Makes 1 greased Bundt pan

Nutritional Info


For the classic method:

  • Unsalted butter, melted and cooled

  • All-purpose flour or granulated sugar

OR For the pan release paste:

  • 1/4 cup

    vegetables shortening

  • 2 tablespoons

    vegetable oil

  • 1/4 cup

    all-purpose flour


  • Bundt pan
  • Pastry brush
  • Measuring cups and spoons


For the classic method:

  1. Coat the pan with fat: Using a pastry brush, brush the Bundt pan with melted butter, making sure to get into the details of the pan.

  2. Add the flour: Add about 1/4 cup of flour, sprinkling it evenly in the bottom of the pan.

  3. Cover with plastic wrap: Cover the top of the Bundt pan with plastic wrap, making sure the wrap seals the pan. Shake, shake, shake to coat the pan.

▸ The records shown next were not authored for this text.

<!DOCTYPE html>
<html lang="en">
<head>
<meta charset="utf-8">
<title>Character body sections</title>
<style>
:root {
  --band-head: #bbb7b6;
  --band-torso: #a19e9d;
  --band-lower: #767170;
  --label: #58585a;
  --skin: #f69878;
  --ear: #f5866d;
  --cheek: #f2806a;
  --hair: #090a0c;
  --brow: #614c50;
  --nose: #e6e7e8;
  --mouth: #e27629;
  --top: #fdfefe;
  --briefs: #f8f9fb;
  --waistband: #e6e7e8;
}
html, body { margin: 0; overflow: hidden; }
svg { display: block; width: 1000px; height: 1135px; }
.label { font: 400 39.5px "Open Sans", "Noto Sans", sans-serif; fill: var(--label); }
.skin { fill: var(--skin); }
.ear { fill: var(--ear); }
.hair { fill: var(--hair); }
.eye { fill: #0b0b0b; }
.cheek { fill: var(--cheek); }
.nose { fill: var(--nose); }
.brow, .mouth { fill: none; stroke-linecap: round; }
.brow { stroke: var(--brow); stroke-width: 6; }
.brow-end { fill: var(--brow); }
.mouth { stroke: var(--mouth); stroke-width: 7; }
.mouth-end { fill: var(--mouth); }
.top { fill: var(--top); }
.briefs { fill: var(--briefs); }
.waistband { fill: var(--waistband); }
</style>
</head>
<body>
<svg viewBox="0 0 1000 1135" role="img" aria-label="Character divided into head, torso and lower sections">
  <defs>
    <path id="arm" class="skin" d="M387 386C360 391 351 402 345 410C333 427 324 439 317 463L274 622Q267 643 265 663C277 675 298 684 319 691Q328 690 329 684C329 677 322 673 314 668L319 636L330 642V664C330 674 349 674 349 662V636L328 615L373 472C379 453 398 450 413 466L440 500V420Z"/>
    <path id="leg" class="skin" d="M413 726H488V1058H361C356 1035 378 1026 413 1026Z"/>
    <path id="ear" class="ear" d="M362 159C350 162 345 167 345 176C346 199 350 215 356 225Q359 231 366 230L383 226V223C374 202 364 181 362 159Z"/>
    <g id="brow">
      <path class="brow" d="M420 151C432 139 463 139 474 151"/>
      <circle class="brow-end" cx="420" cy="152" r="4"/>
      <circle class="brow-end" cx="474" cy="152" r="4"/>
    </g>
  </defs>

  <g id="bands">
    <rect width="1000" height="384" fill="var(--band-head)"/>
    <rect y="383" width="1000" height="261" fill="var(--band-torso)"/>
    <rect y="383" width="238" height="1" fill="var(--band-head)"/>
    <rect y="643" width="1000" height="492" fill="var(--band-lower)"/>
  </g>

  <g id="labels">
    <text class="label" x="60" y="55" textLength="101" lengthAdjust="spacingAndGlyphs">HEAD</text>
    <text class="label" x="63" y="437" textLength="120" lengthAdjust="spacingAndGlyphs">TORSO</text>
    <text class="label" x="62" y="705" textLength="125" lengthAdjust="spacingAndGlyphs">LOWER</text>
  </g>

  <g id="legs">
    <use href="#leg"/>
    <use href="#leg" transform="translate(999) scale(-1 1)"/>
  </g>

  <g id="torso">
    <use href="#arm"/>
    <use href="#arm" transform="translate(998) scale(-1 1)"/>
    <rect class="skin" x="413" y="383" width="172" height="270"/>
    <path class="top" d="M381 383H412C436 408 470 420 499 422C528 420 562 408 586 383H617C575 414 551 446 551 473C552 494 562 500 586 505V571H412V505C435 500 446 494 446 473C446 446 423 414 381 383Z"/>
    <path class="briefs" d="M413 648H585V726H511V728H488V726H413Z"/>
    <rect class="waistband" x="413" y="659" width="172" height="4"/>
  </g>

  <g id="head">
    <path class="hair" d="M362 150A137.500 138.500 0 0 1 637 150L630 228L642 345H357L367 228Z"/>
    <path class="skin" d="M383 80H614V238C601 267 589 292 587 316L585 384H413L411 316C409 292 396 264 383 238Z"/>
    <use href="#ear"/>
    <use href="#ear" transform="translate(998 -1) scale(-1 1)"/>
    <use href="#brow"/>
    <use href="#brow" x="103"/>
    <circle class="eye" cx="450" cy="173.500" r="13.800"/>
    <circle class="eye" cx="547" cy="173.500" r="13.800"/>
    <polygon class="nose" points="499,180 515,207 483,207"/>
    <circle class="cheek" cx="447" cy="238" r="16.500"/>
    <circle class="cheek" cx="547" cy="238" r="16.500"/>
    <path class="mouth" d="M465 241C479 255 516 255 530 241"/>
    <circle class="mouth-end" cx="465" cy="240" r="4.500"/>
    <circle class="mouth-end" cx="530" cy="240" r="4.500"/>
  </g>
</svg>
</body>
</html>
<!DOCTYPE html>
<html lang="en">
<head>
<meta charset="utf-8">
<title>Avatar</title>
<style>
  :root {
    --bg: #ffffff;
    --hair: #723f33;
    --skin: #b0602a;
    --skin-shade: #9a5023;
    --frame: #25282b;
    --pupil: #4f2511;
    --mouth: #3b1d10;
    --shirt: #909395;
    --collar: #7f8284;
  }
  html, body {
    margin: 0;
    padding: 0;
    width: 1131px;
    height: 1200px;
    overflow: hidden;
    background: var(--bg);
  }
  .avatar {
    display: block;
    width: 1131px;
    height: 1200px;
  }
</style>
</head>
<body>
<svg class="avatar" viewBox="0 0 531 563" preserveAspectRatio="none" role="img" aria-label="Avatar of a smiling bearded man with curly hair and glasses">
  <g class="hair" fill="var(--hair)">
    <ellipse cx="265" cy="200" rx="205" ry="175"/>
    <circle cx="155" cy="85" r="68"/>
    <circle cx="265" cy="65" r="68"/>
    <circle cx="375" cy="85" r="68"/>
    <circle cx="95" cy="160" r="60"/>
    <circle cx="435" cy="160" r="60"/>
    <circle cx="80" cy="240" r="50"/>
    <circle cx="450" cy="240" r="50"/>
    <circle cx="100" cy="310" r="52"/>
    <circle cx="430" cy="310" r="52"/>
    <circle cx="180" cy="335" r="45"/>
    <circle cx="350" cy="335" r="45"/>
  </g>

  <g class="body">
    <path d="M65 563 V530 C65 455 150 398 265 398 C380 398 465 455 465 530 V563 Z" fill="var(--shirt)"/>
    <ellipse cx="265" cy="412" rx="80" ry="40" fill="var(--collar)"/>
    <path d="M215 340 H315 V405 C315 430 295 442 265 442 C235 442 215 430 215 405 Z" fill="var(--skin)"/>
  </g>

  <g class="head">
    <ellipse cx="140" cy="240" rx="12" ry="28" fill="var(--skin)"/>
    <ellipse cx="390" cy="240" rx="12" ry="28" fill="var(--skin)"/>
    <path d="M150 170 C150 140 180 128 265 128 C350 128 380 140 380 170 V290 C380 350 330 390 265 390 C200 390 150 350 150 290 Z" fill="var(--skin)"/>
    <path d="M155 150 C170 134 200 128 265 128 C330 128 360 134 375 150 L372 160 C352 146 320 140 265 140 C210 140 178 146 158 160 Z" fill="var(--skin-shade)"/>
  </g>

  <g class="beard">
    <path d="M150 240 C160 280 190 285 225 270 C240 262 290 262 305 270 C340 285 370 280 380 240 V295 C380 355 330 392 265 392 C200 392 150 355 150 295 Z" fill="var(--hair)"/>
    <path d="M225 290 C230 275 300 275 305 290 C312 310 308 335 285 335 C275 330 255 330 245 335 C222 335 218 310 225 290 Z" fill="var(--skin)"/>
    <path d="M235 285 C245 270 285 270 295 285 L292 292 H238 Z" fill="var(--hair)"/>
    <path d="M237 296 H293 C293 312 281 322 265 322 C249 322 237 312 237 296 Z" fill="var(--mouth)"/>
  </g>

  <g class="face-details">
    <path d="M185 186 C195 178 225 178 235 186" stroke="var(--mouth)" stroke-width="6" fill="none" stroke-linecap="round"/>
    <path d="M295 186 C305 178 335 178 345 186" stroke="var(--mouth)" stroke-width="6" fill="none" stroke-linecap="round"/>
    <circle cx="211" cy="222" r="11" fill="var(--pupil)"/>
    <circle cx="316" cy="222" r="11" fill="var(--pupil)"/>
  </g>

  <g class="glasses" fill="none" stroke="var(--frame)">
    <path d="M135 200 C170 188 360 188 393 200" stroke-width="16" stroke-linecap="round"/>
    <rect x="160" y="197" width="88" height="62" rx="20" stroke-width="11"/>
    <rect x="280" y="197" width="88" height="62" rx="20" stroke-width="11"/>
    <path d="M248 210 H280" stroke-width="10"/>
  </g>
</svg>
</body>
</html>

  4. Empty the excess flour: Invert the Bundt pan to remove the plastic wrap. Discard the plastic wrap and excess flour.

For the pan release paste:

  1. Make the paste: In a small bowl, combine the shortening, flour, and oil. You can use a fork to mash these together, or use your fingers to knead them together into a paste.

  2. Coat the pan: Apply the pan release paste with a pastry brush.

Recipe Notes

Storage: Store the unused pan release paste in an airtight container in the pantry for up to 1 month.